Activity:
Each line of the data that includes "html" must be copied.

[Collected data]
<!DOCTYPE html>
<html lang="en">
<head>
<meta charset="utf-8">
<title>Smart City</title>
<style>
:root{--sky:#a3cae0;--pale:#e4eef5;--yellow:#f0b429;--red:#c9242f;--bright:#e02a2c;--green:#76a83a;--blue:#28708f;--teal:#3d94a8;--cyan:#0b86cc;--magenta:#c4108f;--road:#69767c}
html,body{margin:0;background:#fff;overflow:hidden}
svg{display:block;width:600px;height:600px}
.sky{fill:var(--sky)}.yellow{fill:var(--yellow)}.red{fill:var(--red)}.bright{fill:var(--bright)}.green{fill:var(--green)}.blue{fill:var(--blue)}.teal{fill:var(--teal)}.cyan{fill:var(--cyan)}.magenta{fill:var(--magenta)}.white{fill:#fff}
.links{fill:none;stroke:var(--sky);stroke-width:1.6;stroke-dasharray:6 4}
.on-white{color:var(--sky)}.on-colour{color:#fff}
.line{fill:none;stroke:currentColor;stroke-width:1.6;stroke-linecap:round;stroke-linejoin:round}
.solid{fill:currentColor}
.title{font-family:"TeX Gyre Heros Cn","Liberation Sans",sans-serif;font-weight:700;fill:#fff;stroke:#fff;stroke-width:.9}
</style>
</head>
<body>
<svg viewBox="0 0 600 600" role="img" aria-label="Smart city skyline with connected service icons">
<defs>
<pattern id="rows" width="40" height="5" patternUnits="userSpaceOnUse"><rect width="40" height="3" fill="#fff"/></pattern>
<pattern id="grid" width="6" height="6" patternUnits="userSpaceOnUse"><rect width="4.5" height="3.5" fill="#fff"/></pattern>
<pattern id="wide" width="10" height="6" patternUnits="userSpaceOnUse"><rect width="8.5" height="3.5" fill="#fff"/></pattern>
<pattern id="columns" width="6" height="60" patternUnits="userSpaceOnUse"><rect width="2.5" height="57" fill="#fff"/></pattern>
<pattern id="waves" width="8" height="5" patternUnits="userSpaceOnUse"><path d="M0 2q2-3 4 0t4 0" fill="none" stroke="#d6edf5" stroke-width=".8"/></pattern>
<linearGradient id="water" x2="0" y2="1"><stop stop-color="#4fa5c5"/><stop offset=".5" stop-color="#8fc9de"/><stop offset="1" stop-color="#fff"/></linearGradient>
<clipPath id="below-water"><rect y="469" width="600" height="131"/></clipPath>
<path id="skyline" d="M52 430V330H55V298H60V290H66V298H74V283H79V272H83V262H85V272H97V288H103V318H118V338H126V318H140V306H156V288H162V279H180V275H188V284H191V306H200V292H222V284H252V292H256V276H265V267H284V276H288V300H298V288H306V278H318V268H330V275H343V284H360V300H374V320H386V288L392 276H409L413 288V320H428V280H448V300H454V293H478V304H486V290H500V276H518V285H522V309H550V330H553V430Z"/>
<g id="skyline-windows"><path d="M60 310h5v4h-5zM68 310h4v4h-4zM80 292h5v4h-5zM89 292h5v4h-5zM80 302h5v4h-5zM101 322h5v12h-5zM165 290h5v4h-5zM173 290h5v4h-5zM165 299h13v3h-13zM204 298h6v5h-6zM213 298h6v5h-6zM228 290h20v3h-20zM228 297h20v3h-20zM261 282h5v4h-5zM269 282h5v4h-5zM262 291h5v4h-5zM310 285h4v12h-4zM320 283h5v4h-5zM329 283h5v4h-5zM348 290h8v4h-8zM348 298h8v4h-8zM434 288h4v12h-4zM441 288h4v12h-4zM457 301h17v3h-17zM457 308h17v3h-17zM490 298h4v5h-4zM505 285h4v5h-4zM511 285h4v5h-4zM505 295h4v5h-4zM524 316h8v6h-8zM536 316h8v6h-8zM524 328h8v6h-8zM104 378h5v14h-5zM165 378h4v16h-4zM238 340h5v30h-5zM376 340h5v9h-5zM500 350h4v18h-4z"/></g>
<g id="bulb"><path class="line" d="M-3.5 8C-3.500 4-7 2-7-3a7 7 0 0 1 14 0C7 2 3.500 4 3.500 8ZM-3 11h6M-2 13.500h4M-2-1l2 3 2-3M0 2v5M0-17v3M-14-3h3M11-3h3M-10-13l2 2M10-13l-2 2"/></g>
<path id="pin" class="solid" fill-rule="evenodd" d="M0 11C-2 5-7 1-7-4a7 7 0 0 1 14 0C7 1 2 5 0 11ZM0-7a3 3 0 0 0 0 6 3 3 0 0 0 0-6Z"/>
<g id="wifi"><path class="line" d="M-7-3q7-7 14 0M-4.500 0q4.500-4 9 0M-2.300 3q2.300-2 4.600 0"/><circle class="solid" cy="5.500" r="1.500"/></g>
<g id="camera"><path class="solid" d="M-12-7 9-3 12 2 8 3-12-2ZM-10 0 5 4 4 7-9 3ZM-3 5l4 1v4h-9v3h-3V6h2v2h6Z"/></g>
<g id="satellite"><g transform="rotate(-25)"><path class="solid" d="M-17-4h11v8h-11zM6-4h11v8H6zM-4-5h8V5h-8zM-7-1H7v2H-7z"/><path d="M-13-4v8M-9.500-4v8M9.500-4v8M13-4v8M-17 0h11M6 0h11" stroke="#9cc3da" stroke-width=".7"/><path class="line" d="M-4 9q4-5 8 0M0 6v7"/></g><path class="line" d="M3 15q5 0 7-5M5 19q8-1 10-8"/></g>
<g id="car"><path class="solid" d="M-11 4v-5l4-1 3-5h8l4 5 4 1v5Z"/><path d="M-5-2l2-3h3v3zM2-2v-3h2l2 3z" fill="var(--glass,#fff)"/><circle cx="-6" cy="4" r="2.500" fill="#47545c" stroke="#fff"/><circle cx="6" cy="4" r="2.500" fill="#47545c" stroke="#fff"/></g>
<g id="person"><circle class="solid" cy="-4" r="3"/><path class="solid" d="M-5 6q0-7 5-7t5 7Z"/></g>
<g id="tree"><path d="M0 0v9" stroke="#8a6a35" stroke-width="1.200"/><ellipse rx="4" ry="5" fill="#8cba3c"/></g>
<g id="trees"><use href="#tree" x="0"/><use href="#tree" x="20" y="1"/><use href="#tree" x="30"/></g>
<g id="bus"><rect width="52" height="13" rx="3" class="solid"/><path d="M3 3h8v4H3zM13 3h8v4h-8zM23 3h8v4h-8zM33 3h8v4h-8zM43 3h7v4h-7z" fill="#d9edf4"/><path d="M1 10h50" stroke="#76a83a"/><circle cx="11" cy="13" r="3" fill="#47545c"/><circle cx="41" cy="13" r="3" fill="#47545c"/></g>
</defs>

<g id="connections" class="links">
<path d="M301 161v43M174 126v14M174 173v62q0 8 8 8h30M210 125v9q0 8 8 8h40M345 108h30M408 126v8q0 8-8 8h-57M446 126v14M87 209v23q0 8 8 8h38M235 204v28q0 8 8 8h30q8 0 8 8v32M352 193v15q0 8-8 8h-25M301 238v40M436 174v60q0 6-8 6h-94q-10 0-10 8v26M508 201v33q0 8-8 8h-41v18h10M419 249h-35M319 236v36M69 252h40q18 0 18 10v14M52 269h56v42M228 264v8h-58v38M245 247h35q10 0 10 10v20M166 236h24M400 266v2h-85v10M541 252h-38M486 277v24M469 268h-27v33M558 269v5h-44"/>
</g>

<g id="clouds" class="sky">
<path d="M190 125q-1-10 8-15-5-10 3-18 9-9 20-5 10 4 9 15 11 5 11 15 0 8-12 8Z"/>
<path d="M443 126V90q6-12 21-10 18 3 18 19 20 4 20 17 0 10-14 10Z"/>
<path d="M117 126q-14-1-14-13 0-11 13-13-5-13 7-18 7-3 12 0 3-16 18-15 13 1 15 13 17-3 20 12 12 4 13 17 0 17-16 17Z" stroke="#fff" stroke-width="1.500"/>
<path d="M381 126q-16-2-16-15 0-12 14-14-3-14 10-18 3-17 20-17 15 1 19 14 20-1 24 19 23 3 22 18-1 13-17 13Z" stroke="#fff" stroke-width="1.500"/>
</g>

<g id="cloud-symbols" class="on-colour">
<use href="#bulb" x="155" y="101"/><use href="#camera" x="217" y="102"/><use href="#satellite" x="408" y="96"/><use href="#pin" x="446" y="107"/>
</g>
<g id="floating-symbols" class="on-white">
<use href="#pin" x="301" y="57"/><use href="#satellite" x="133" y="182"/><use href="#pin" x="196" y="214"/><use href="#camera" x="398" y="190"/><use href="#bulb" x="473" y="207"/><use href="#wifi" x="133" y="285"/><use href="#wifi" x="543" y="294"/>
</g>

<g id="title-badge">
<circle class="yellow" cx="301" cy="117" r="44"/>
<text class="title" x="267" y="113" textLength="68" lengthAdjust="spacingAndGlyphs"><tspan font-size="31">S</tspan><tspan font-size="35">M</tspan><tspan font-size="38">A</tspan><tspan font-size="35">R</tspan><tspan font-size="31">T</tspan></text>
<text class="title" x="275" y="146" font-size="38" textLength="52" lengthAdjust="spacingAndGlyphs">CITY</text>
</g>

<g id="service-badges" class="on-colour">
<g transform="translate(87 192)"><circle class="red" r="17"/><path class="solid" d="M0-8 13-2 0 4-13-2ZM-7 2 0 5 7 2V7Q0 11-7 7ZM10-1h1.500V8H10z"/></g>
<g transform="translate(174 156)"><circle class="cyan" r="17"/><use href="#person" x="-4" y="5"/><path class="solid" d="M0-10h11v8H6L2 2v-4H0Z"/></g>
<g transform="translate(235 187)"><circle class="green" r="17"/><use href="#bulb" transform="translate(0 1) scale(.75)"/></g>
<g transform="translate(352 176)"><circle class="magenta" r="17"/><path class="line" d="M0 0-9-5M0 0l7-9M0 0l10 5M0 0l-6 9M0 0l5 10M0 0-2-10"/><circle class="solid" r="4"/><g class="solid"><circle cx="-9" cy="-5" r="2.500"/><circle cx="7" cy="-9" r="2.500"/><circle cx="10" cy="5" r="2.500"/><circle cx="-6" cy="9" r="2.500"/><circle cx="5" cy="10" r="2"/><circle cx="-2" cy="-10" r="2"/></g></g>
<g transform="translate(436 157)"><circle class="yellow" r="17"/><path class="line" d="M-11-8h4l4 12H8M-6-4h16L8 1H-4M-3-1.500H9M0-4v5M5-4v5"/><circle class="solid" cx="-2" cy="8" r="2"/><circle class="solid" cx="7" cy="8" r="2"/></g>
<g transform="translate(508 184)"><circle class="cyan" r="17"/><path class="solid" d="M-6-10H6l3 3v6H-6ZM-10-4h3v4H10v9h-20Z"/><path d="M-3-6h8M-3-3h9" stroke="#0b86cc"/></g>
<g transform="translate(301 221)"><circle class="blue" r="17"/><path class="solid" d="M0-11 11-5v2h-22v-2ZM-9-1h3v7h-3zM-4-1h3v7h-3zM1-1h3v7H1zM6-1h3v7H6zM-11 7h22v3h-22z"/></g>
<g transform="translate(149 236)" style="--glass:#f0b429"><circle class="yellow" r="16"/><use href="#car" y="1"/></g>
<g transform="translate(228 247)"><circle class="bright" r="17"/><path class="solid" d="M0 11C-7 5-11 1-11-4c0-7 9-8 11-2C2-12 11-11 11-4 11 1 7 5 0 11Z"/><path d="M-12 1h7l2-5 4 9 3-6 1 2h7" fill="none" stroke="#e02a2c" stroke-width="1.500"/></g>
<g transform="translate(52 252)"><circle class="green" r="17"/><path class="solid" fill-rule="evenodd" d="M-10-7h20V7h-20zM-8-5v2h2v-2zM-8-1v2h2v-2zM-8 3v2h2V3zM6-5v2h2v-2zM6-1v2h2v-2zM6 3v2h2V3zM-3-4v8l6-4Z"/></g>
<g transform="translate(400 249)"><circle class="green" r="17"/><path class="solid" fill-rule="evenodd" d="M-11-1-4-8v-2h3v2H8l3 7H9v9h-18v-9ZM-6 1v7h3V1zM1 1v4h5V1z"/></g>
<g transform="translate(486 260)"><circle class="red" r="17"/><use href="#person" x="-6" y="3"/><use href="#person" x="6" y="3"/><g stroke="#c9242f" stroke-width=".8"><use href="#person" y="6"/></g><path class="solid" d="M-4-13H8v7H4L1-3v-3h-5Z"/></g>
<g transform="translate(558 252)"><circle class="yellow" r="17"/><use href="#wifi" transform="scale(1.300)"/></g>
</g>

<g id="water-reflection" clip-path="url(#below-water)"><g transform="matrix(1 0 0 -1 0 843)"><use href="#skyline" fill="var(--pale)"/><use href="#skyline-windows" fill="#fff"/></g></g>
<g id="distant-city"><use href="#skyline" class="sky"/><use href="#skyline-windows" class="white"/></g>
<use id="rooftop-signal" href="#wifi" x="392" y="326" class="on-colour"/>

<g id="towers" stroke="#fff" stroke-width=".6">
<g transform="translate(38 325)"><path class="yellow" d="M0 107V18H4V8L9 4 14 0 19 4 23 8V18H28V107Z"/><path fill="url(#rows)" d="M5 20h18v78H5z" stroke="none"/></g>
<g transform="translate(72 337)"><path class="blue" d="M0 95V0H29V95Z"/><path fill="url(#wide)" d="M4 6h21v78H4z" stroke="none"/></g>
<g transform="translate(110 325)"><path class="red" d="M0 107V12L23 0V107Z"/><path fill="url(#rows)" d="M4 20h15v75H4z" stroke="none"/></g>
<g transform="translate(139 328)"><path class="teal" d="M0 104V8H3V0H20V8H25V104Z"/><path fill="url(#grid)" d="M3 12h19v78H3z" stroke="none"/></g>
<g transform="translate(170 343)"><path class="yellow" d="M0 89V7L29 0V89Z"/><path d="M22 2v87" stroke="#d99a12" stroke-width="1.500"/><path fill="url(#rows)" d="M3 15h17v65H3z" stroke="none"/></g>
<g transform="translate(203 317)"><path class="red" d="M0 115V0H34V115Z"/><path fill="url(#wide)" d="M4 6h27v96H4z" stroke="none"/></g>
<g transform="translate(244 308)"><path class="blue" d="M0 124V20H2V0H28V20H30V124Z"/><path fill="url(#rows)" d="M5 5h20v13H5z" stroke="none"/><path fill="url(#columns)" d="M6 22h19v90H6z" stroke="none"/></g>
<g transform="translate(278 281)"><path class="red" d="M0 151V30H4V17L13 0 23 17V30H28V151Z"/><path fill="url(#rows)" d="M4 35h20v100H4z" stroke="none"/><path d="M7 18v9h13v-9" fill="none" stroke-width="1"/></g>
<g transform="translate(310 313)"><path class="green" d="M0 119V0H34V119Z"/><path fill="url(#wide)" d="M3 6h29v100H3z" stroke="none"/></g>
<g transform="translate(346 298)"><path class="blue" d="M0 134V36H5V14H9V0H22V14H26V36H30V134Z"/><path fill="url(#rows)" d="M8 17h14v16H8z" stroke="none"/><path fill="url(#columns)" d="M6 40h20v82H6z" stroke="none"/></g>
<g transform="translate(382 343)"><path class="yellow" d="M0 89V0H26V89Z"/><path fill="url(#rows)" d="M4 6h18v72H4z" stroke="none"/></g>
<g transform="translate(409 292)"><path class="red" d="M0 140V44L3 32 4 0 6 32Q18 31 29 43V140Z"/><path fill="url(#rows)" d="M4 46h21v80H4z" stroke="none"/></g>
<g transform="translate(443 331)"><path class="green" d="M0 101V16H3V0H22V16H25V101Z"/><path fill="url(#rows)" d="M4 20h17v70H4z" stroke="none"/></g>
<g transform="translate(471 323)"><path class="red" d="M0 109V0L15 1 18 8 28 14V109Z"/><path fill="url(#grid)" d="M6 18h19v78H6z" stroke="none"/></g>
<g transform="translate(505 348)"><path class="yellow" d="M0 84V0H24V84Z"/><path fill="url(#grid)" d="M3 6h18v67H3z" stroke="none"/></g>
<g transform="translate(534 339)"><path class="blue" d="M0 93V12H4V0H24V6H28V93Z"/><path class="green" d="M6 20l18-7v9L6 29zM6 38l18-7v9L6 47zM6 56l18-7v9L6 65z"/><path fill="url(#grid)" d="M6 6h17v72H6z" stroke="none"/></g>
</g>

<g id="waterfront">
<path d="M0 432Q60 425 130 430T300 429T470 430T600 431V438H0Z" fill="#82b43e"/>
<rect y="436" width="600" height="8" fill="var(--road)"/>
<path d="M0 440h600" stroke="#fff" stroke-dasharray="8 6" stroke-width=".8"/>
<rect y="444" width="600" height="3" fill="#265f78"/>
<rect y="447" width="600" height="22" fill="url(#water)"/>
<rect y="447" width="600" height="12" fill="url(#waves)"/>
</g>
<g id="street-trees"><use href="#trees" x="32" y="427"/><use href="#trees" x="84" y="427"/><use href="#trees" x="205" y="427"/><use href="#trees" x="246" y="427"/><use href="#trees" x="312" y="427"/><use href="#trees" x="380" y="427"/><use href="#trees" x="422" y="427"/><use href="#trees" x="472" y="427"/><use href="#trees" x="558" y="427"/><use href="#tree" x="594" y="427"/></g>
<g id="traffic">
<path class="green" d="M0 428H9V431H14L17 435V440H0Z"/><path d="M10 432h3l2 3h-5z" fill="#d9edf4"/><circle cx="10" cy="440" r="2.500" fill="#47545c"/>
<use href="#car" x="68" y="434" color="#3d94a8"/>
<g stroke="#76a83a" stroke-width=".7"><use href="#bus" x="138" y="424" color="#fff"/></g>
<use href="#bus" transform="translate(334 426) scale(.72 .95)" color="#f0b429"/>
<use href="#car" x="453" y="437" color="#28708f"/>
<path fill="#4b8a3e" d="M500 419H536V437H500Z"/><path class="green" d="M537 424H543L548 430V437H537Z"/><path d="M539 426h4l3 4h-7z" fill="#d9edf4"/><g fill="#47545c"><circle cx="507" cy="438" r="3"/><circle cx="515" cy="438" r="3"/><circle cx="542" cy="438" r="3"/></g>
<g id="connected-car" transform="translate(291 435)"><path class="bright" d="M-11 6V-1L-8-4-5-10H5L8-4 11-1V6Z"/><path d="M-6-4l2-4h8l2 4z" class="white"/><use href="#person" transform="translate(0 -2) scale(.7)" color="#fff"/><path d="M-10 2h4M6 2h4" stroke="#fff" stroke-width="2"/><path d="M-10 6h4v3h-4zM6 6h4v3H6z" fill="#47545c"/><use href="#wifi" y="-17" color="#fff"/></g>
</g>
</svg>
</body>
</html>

Solution to this task:
<!DOCTYPE html>
<html lang="en">
html,body{margin:0;background:#fff;overflow:hidden}
</html>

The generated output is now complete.